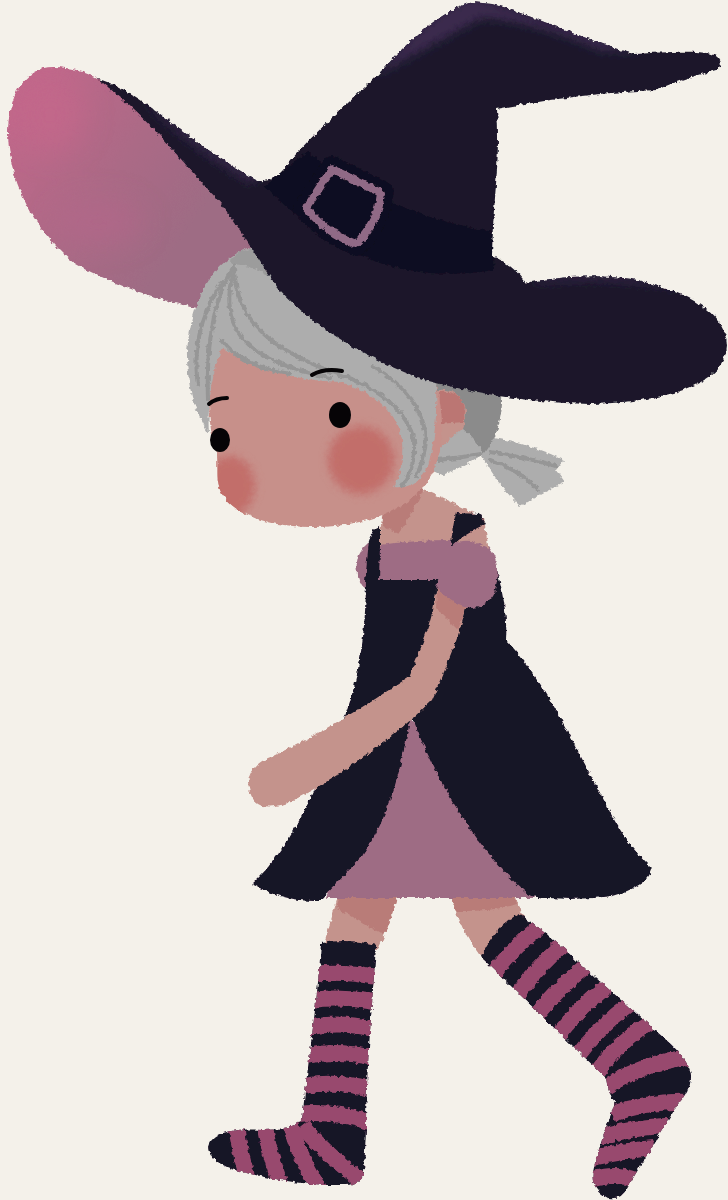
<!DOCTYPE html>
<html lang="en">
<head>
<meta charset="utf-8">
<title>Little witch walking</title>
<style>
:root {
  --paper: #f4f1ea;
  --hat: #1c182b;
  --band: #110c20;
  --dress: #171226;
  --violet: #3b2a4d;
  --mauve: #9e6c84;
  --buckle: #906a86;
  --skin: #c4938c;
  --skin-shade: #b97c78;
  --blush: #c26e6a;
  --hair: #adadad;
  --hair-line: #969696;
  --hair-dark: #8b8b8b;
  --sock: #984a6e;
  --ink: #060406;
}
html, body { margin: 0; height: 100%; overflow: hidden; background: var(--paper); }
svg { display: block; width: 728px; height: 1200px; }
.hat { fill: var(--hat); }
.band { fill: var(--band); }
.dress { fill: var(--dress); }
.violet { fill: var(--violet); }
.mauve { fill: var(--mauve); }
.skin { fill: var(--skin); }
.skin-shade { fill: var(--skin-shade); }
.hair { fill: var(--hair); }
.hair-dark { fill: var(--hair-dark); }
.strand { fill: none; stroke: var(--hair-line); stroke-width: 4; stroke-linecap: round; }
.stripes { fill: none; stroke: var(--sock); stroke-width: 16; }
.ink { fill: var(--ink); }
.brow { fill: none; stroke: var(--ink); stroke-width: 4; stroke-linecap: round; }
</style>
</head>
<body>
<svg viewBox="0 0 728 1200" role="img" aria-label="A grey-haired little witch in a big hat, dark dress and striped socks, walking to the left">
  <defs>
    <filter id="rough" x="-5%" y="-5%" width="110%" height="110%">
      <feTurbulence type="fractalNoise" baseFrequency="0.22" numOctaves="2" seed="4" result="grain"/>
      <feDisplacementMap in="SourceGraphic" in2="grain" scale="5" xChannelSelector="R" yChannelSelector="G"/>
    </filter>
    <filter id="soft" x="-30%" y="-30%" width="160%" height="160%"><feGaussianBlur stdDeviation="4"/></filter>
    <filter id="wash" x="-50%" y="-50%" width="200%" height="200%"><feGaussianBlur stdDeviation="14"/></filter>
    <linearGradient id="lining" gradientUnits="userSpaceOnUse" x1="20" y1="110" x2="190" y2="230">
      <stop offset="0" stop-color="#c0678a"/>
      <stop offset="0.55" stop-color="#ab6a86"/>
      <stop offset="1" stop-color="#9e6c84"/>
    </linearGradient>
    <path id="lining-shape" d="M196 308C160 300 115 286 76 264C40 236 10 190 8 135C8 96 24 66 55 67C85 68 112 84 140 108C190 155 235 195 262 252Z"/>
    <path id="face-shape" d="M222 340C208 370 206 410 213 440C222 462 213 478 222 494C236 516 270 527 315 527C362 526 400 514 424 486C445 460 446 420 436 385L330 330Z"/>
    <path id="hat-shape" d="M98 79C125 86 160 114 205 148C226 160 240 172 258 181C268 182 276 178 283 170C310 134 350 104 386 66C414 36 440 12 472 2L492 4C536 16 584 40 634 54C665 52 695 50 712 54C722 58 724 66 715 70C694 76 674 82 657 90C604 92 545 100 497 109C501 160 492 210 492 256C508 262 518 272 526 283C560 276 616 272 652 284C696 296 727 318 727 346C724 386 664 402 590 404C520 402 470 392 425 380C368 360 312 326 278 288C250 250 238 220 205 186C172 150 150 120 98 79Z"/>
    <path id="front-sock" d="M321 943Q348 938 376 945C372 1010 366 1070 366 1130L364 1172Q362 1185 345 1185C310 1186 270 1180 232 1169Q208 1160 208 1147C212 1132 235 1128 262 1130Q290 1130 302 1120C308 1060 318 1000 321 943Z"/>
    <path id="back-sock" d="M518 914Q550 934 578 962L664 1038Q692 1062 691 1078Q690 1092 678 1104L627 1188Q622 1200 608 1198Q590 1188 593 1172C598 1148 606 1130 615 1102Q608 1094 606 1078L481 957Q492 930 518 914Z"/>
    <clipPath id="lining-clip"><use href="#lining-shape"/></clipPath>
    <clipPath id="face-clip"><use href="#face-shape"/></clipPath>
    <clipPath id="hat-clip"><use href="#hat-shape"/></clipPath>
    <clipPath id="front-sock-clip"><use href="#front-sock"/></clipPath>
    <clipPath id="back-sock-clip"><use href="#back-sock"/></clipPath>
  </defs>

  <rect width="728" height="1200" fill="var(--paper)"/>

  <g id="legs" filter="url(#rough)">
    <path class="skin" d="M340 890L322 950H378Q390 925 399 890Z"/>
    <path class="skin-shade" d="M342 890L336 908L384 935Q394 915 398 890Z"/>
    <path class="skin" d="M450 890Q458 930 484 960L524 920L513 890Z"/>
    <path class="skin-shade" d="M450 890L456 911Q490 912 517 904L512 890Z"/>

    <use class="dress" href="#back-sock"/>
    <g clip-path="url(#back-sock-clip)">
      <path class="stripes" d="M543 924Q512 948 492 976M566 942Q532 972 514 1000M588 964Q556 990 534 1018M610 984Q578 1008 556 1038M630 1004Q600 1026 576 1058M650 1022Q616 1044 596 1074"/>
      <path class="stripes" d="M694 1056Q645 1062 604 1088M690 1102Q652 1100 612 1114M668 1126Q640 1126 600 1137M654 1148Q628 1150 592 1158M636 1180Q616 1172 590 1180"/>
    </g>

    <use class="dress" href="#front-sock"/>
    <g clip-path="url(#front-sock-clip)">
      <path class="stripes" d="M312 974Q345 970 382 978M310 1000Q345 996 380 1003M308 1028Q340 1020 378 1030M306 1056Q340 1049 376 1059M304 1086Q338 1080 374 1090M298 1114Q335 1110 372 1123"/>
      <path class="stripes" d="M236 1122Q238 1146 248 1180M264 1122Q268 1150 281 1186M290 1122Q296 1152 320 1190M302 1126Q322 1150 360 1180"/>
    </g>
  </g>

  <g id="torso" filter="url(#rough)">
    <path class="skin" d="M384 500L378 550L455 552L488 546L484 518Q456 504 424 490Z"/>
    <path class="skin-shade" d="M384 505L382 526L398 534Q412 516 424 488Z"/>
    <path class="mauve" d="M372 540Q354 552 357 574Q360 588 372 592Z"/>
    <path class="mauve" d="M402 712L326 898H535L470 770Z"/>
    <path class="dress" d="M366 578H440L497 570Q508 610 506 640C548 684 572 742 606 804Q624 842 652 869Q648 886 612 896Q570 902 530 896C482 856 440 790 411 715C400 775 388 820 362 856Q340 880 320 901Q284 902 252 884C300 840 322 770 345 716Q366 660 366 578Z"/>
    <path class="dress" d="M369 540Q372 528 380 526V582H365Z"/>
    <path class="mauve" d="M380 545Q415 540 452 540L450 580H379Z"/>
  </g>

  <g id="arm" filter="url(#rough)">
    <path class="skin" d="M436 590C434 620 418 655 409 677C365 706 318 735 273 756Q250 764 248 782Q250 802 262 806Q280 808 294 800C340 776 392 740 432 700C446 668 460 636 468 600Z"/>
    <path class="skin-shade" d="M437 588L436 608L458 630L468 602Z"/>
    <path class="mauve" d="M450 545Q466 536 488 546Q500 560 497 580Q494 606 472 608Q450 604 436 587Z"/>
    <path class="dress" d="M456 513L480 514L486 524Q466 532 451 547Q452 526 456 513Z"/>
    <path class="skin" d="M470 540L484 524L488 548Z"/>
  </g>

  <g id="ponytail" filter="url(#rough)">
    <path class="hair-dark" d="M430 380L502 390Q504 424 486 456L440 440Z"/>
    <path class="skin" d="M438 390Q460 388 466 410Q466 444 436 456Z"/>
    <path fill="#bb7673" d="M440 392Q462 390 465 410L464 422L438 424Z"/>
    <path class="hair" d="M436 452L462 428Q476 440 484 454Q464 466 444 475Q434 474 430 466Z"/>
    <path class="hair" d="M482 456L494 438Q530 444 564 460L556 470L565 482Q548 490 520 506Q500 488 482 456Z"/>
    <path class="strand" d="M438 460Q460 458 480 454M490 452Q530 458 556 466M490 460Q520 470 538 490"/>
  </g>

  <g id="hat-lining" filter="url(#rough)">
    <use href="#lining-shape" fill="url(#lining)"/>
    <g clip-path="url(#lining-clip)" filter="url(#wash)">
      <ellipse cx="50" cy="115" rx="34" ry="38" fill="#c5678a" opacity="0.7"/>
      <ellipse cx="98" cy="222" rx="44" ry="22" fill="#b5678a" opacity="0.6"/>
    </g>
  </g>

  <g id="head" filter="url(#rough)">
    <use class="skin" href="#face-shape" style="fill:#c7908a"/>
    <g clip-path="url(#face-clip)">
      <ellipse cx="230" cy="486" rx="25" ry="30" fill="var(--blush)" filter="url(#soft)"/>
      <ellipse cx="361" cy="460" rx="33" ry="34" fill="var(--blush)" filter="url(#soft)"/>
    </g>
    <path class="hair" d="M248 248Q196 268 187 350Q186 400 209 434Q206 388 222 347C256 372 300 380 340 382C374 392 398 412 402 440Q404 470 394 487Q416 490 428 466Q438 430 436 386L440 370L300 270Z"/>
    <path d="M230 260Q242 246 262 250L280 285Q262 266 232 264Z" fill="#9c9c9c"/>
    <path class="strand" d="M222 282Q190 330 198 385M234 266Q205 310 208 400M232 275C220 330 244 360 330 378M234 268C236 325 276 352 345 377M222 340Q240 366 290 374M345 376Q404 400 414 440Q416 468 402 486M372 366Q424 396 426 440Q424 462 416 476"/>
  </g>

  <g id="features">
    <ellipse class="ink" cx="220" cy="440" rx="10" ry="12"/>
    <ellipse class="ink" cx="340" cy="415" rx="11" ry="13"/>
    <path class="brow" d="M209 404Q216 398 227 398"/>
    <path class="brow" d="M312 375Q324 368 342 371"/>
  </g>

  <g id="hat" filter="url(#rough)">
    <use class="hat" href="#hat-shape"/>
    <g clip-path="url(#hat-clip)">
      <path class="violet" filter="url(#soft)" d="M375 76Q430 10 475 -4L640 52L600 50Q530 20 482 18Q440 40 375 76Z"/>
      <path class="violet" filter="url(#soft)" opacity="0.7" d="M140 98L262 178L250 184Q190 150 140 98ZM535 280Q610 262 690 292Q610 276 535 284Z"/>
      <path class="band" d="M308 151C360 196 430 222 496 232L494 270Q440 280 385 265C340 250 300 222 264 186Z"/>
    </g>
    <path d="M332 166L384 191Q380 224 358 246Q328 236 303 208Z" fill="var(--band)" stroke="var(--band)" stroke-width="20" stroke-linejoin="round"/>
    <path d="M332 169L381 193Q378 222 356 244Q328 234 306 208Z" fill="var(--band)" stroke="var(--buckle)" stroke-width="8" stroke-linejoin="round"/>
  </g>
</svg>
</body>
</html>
══════════
Report the count of lines in the entries that contain "shade". Nothing else should be given.

6